Date of Award


Degree Name

PhD Nursing

Dissertation Committee

Jane M. Georges, PhD, RN, Chair; Mary Rose Mueller, PhD, RN; Maryanne Garon, DNSc, RN


decision-making, health-related behaviors, near-death experience, nursing


While broad categories of health and influences on definitions of health have been identified, the process through which adults define and re-define health has not been researched. The purpose of this study was to investigate the process of defining health and appropriate health-related behaviors following a near-death experience (NDE) as an adult and to articulate a grounded theory of decision-making. Five men and 15 women from the United States and United Kingdom were interviewed and the data were analyzed using the constant comparative method. The basic social process was I Still Had to Go Through the Process of Understanding. Understanding involved making sense of the NDE and precipitating event, gaining knowledge and insight, and applying this information in everyday life. This process was comprised of coming back, defining health, the experience of health, and meaning. The latter was a thread which ran through the entire process and was related to both the near-death experience and living one's health. Coming back involved coming to terms with the physical, emotional, and spiritual consequences of the event, understanding what the NDE was and what it meant, and achieving some level of stabilized health. When their health was stable, participants were able to think about what health was and how it could be achieved or maintained. This typically occurred in three trajectories: the immediate aftermath, a combination of intervals, and over time. Imagery seen or meanings given to the NDE often influenced definitions of health and health behaviors. The experience of health included thinking about health, living with health issues, and exposure to external sources of health information. Self-management and living well described the two broad philosophies and strategies used to live health. These findings extend existing views of health, support research identifying multiple definitions of health and patterns of health behaviors, support the need to ask clients about health beliefs and health practices, and have implications for nursing practice, research, and education.
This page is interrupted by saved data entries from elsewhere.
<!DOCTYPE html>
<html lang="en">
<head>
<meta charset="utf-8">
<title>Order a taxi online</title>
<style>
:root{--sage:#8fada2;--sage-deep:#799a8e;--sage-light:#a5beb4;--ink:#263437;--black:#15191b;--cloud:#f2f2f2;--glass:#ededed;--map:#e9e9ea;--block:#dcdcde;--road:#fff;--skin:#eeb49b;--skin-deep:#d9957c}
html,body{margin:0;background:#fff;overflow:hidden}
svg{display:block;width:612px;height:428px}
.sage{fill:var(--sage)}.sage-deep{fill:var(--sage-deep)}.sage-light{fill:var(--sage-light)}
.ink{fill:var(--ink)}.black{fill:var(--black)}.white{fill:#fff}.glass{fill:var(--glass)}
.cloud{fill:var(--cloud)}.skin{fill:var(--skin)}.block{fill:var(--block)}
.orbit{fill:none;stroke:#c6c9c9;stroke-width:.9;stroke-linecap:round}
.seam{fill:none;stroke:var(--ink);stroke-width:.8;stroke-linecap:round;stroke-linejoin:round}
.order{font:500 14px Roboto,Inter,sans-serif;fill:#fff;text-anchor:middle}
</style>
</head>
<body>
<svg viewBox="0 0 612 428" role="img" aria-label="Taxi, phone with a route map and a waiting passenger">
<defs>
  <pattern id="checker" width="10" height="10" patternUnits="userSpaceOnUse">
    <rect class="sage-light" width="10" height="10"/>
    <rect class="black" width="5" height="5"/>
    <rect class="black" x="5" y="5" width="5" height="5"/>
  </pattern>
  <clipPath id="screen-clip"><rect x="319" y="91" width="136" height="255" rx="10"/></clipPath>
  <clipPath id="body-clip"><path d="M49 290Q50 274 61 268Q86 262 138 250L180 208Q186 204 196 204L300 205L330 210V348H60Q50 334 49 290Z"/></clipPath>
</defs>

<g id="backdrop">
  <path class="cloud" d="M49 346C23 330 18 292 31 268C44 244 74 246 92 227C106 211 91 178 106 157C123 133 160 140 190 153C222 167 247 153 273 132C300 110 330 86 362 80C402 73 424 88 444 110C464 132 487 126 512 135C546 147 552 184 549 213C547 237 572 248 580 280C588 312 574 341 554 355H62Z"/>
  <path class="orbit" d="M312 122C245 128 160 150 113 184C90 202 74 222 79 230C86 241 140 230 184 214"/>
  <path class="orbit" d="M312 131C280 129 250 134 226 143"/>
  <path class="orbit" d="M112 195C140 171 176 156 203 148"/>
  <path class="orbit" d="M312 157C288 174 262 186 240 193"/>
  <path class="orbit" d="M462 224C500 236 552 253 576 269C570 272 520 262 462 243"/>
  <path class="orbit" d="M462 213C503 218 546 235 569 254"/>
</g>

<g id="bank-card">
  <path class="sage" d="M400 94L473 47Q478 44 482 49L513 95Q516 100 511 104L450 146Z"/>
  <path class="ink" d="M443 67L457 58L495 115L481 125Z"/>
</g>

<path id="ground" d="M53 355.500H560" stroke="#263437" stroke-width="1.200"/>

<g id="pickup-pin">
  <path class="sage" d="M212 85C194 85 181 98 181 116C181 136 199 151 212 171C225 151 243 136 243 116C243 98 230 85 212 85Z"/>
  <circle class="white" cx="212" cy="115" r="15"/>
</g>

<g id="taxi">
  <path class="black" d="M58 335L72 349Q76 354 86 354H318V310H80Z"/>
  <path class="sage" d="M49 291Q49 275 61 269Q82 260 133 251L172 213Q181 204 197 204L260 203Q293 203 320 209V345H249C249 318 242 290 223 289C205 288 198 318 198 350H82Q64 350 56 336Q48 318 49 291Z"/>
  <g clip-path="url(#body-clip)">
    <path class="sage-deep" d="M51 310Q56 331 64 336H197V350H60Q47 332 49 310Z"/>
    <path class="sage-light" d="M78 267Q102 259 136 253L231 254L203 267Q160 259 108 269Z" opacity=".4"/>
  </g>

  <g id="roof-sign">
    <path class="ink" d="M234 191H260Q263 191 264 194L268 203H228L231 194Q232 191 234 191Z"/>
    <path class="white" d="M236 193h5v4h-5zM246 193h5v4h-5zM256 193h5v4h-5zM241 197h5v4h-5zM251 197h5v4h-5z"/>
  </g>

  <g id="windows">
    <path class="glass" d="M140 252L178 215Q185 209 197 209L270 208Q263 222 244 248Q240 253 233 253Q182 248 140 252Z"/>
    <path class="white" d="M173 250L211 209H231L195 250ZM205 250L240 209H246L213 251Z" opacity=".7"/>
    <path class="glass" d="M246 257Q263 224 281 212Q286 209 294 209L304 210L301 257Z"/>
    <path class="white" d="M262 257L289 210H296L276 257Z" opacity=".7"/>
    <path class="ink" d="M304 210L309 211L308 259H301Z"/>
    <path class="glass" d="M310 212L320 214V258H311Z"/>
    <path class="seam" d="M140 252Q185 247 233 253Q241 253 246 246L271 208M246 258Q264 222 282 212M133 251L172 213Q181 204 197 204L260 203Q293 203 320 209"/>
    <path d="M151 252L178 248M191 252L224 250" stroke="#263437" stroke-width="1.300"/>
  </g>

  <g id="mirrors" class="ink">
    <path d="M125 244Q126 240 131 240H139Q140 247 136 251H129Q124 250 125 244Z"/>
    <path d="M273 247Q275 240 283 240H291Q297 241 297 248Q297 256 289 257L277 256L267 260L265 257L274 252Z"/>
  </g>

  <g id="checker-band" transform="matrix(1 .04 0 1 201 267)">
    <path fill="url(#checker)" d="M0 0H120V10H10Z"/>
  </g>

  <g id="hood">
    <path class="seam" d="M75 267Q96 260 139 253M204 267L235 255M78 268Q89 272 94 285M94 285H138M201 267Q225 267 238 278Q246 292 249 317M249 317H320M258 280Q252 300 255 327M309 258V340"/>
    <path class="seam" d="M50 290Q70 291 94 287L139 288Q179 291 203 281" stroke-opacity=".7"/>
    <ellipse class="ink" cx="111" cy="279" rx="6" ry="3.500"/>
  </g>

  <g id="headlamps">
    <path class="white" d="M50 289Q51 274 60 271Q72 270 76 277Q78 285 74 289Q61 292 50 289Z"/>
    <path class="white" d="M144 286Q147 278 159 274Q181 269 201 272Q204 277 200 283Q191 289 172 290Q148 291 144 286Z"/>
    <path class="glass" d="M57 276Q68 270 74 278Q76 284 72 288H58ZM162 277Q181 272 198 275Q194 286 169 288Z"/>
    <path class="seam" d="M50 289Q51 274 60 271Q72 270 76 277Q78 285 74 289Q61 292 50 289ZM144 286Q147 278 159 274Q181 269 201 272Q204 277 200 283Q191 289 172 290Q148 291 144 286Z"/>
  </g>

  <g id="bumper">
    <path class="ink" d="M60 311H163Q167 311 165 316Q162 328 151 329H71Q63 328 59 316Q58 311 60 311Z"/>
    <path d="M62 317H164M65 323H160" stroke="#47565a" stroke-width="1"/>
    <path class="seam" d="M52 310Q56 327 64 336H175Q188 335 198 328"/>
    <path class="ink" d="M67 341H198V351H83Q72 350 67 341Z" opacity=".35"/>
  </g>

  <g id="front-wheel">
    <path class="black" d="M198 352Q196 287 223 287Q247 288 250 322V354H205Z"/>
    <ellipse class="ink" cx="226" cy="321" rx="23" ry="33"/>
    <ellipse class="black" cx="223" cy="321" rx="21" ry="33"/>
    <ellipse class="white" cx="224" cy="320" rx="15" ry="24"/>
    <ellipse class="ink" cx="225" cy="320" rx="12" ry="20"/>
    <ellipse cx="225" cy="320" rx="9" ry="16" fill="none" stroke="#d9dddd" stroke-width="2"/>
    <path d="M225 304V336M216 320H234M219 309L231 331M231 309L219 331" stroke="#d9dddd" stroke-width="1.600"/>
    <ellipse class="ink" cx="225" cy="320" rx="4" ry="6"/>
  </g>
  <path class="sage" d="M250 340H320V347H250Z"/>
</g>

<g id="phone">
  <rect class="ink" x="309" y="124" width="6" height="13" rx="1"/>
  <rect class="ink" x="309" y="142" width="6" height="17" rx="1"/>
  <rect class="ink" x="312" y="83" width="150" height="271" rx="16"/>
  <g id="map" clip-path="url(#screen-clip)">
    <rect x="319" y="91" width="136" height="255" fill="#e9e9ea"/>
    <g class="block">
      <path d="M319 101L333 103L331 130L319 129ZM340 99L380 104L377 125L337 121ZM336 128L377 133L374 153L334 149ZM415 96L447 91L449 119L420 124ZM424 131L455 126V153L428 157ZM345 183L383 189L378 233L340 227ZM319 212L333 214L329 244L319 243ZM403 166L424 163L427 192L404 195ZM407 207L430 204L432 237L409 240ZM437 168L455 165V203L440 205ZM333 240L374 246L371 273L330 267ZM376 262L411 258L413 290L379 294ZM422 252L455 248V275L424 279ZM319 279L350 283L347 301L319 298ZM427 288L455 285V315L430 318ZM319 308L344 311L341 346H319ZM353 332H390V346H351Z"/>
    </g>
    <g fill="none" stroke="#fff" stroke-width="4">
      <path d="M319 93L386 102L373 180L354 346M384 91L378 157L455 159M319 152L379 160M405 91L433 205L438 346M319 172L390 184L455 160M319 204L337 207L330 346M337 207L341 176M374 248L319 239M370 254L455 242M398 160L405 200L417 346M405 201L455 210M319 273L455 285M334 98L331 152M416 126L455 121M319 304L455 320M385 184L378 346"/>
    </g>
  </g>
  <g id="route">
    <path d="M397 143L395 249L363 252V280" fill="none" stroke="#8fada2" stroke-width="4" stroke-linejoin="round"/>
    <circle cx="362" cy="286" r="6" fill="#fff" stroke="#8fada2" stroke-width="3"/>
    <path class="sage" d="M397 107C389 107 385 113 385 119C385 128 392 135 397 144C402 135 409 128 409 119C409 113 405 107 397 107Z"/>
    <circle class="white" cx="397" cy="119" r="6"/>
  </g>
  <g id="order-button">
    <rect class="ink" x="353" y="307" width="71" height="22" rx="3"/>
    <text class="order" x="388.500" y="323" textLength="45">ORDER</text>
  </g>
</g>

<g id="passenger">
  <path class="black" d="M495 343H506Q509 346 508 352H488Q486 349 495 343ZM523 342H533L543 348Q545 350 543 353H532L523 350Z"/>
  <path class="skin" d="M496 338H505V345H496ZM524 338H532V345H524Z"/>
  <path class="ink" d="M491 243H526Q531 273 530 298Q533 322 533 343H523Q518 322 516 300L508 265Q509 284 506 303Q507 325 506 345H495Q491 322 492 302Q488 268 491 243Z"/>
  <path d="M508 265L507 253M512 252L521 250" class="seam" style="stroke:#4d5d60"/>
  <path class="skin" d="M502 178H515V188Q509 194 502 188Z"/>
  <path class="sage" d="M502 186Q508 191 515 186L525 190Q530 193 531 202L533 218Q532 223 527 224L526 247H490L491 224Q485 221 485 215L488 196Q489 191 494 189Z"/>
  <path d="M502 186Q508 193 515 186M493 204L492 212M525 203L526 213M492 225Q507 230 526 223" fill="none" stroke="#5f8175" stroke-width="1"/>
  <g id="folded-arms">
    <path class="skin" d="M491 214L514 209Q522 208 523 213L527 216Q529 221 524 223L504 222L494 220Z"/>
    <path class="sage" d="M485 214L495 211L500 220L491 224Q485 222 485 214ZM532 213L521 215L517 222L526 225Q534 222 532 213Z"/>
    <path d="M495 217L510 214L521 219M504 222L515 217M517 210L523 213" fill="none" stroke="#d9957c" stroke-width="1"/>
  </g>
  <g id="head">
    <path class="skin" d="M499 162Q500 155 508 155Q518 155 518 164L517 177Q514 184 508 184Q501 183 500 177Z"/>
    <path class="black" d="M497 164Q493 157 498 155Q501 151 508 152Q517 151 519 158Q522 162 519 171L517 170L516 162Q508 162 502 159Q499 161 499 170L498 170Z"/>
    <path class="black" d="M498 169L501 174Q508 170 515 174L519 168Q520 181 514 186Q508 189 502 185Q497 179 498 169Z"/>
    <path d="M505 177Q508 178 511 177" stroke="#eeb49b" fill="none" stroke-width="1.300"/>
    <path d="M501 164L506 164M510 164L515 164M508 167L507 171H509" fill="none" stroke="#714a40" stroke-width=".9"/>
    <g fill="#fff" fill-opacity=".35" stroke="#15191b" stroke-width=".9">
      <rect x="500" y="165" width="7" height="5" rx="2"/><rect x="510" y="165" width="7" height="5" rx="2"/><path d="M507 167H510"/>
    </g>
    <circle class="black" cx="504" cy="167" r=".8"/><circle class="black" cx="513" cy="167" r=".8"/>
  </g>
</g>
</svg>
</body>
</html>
Document Type

Dissertation: Open Access



Included in

Nursing Commons